Olympic diver Ollie Dingley says that the Rio Games were a life-changing experience for him and he’s already looking forward to challenging for a place on the podium at Tokyo 2020.

Dingley was born in England, but qualified to represent Ireland at Rio 2016 courtesy of his Cork-born grandmother.

Proving his commitment to his adopted country, he lived like a monk for more than a year in a secluded house on the National Sports Campus (NSC) in Abbotstown without a car, miles from the nearest bus stop and getting around by bike.

“I see top eight in the world as a stepping-stone to going on to bigger and better things..."

He trained diligently every day and that hard work paid off. His aim was making the final in Rio and despite not even having a world ranking he made it through the preliminary and semi-final rounds and all the way into the last 12, finishing an incredible eighth in the 3m spring board competition.

“Eighth in the world is great, but I want to do better. Eighth in the world is a good place to start and a good foundation to build on,” said the 23-year-old.

Dingley in action in Rio

“I’d love to go to Tokyo. And having said that, I’d love to go to another Olympics after that. There was a guy in my event 37 and I’ll be 31 in 2024 so hopefully I have another two Games in me.
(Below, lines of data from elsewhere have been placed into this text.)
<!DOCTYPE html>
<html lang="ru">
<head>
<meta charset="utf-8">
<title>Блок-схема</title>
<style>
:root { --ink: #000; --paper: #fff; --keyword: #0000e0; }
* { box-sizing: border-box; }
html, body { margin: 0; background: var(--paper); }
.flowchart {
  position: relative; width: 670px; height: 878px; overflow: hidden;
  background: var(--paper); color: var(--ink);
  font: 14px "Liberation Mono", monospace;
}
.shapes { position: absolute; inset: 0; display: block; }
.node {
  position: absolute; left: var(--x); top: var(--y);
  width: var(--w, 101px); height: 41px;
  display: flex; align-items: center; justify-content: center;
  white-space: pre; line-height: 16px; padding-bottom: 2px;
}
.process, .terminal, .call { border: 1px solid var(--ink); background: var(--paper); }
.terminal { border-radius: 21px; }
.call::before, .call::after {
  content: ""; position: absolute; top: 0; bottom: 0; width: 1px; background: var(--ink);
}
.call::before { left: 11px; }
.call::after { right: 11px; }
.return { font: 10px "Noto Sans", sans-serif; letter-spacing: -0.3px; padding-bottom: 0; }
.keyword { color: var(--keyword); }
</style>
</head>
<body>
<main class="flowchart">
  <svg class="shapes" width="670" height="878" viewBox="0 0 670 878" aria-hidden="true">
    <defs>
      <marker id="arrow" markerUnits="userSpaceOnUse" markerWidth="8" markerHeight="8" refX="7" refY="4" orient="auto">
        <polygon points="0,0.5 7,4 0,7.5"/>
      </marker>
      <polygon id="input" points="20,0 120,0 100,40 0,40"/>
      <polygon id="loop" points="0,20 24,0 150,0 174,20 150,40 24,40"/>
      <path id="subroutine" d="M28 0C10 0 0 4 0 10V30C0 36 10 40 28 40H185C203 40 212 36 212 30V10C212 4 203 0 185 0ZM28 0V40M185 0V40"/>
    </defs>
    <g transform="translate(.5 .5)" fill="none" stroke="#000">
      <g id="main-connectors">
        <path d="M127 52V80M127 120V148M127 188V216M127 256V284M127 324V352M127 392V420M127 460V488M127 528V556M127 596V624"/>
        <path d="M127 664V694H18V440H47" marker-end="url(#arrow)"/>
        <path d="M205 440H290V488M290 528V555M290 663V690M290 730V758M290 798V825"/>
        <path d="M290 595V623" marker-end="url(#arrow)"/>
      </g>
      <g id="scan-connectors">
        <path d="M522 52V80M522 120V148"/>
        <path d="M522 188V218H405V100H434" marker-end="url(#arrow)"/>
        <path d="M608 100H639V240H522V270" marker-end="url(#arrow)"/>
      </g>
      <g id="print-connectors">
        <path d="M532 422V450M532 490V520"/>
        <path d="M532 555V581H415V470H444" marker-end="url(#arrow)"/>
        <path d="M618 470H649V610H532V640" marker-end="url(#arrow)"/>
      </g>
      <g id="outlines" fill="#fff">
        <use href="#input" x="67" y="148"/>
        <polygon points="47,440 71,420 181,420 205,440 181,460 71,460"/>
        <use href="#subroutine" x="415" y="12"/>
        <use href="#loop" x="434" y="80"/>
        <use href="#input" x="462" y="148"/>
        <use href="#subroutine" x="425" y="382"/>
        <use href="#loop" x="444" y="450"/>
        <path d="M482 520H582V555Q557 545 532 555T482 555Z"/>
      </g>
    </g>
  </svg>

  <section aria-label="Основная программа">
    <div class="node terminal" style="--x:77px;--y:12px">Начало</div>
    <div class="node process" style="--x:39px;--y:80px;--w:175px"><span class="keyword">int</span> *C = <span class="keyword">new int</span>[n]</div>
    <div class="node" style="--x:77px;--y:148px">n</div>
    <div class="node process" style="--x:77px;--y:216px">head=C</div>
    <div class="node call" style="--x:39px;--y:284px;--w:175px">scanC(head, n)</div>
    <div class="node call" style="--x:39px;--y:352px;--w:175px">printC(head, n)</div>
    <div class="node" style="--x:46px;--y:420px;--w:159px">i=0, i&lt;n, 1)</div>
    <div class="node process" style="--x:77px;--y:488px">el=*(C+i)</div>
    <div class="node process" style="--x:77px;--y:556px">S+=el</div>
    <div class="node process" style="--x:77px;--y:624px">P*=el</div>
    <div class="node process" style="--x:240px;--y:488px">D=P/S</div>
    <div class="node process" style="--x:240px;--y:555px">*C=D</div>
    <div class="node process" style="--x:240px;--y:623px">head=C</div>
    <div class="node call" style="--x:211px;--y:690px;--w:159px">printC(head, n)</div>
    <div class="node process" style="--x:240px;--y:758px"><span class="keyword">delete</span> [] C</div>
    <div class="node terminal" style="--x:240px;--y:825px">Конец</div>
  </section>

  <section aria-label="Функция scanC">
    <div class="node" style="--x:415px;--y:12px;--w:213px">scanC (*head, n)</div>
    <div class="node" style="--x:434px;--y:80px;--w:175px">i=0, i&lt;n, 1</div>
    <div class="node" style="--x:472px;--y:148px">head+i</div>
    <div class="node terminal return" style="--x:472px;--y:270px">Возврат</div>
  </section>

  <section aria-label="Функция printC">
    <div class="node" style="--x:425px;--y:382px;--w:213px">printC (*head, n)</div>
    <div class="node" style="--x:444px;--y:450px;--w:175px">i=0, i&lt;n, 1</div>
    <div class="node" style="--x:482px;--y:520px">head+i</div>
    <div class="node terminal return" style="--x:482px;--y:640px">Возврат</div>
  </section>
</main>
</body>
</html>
“I always try to avoid over-confidence because when you’re over-confident you start to focus on the end goal and forget about the processes that get you to that end goal.
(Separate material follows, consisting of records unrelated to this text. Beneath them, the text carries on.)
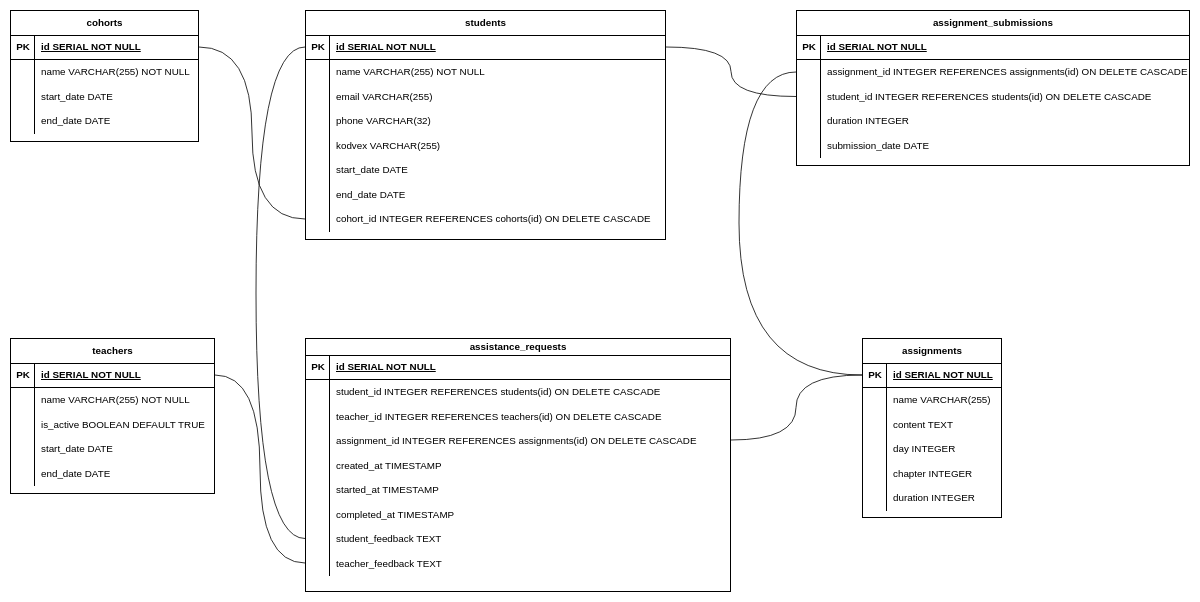
<!DOCTYPE html>
<html lang="en">
<head>
<meta charset="utf-8">
<title>Database schema</title>
<style>
:root {
  --ink: #000;
  --paper: #fff;
  --row: 24.5px;
  --key: 24px;
}
* { box-sizing: border-box; margin: 0; padding: 0; }
body {
  width: 1200px;
  height: 602px;
  overflow: hidden;
  background: var(--paper);
}
.diagram {
  position: relative;
  width: 1200px;
  height: 602px;
  overflow: hidden;
  color: var(--ink);
  font: 9.84px/12px "Liberation Sans", Arial, sans-serif;
}
.entity {
  position: absolute;
  background: var(--paper);
  border: 1px solid var(--ink);
}
.entity h2 {
  display: flex;
  align-items: center;
  justify-content: center;
  height: var(--row);
  border-bottom: 1px solid var(--ink);
  font-size: inherit;
  font-weight: bold;
}
.entity ul { list-style: none; }
.entity li {
  display: flex;
  align-items: center;
  height: var(--row);
  padding-left: calc(var(--key) + 6px);
  white-space: nowrap;
}
.columns {
  position: relative;
}
.columns::before {
  content: "";
  position: absolute;
  top: 0;
  bottom: 0;
  left: calc(var(--key) - 1px);
  width: 1px;
  background: var(--ink);
}
.entity .primary {
  padding-left: 0;
  border-bottom: 1px solid var(--ink);
  font-weight: bold;
}
.primary b {
  width: var(--key);
  margin-right: 6px;
  text-align: center;
}
.primary u { text-underline-offset: 1px; }
.cohorts { left: 10px; top: 10px; width: 189px; height: 132px; }
.students { left: 305px; top: 10px; width: 361px; height: 230px; }
.submissions { left: 796px; top: 10px; width: 394px; height: 156px; }
.teachers { left: 10px; top: 338px; width: 205px; height: 156px; }
.requests { left: 305px; top: 338px; width: 426px; height: 254px; }
.requests h2 { height: 16.5px; }
.assignments { left: 862px; top: 338px; width: 140px; height: 180px; }
.relations {
  position: absolute;
  left: 0;
  top: 0;
  fill: none;
  stroke: var(--ink);
  stroke-width: 0.8;
}
</style>
</head>
<body>
<main class="diagram">

  <section class="entity cohorts">
    <h2>cohorts</h2>
    <ul class="columns">
      <li class="primary"><b>PK</b><u>id SERIAL NOT NULL</u></li>
      <li>name VARCHAR(255) NOT NULL</li>
      <li>start_date DATE</li>
      <li>end_date DATE</li>
    </ul>
  </section>

  <section class="entity students">
    <h2>students</h2>
    <ul class="columns">
      <li class="primary"><b>PK</b><u>id SERIAL NOT NULL</u></li>
      <li>name VARCHAR(255) NOT NULL</li>
      <li>email VARCHAR(255)</li>
      <li>phone VARCHAR(32)</li>
      <li>kodvex VARCHAR(255)</li>
      <li>start_date DATE</li>
      <li>end_date DATE</li>
      <li>cohort_id INTEGER REFERENCES cohorts(id) ON DELETE CASCADE</li>
    </ul>
  </section>

  <section class="entity submissions">
    <h2>assignment_submissions</h2>
    <ul class="columns">
      <li class="primary"><b>PK</b><u>id SERIAL NOT NULL</u></li>
      <li>assignment_id INTEGER REFERENCES assignments(id) ON DELETE CASCADE</li>
      <li>student_id INTEGER REFERENCES students(id) ON DELETE CASCADE</li>
      <li>duration INTEGER</li>
      <li>submission_date DATE</li>
    </ul>
  </section>

  <section class="entity teachers">
    <h2>teachers</h2>
    <ul class="columns">
      <li class="primary"><b>PK</b><u>id SERIAL NOT NULL</u></li>
      <li>name VARCHAR(255) NOT NULL</li>
      <li>is_active BOOLEAN DEFAULT TRUE</li>
      <li>start_date DATE</li>
      <li>end_date DATE</li>
    </ul>
  </section>

  <section class="entity requests">
    <h2>assistance_requests</h2>
    <ul class="columns">
      <li class="primary"><b>PK</b><u>id SERIAL NOT NULL</u></li>
      <li>student_id INTEGER REFERENCES students(id) ON DELETE CASCADE</li>
      <li>teacher_id INTEGER REFERENCES teachers(id) ON DELETE CASCADE</li>
      <li>assignment_id INTEGER REFERENCES assignments(id) ON DELETE CASCADE</li>
      <li>created_at TIMESTAMP</li>
      <li>started_at TIMESTAMP</li>
      <li>completed_at TIMESTAMP</li>
      <li>student_feedback TEXT</li>
      <li>teacher_feedback TEXT</li>
    </ul>
  </section>

  <section class="entity assignments">
    <h2>assignments</h2>
    <ul class="columns">
      <li class="primary"><b>PK</b><u>id SERIAL NOT NULL</u></li>
      <li>name VARCHAR(255)</li>
      <li>content TEXT</li>
      <li>day INTEGER</li>
      <li>chapter INTEGER</li>
      <li>duration INTEGER</li>
    </ul>
  </section>

  <svg class="relations" width="1200" height="602" viewBox="0 0 1200 602" aria-hidden="true">
    <path id="cohorts-to-students" d="M199 47Q252 47 252 133Q252 219 305 219"/>
    <path id="students-to-requests" d="M305 47Q256 47 256 293Q256 538.5 305 538.5"/>
    <path id="teachers-to-requests" d="M215 375Q260 375 260 469Q260 563 305 563"/>
    <path id="students-to-submissions" d="M666 47Q731 47 731 71.5Q731 96.5 796 96.5"/>
    <path id="submissions-to-assignments" d="M796 72Q739 72 739 223Q739 375 862 375"/>
    <path id="requests-to-assignments" d="M731 440Q796 440 796 407.5Q796 375 862 375"/>
  </svg>

</main>
</body>
</html>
“It’s one thing saying you’re an Olympian. It’s another to say you’re an Olympic finalist, which is amazing, and there’s only one thing better than that and that’s to say ‘I’m an Olympic medallist’. You never know,” added Dingley.

His highlight on returning to Dublin, alongside a moving welcoming party from his Shamrock Diving Club, was meeting President Michael D Higgins, who he says appeared to be a real diving fan.

He admits to struggling with self-belief in the past, something his Rio achievements have helped further with, and the reaction of the Irish people to him has also warmed his heart.

Dingley was the first Irish diver to compete at an Olympics in 68 years, since Eddie Herron in London 1948, and after scraping by he is now in line for ‘b level’ funding from Sport Ireland, which is worth €20,000 a year.

He’s going to be living back on the NSC to keep the costs down, though he reckons just eating right as an elite athlete costs in the region of €10,000 per annum.

He’ll have additional costs now too, with his top-eight finish in Rio booking his place on diving’s premier World Series, with the world championships in Budapest in July 2017 and the euros, most likely in Kiev in June also on the cards.

Not that Dingley is complaining; he knows that financial hardship and sacrifice is what’s required from most Olympic athletes and he’s got his heart set on achieving his goals.

Dingley's Olympic tattoo

“I’m not going to think I’m going to win, but I know I’m good enough to be there,” he said. “I see top eight in the world as a stepping-stone to going on to bigger and better things - a medal at european champs, a medal at world champs and then obviously the big one at the Olympics.”

Dingley competes on Friday from the 3m board and Sunday on the 1m board at the Irish Open Diving Championships at the National Aquatic Centre, which run all of this weekend.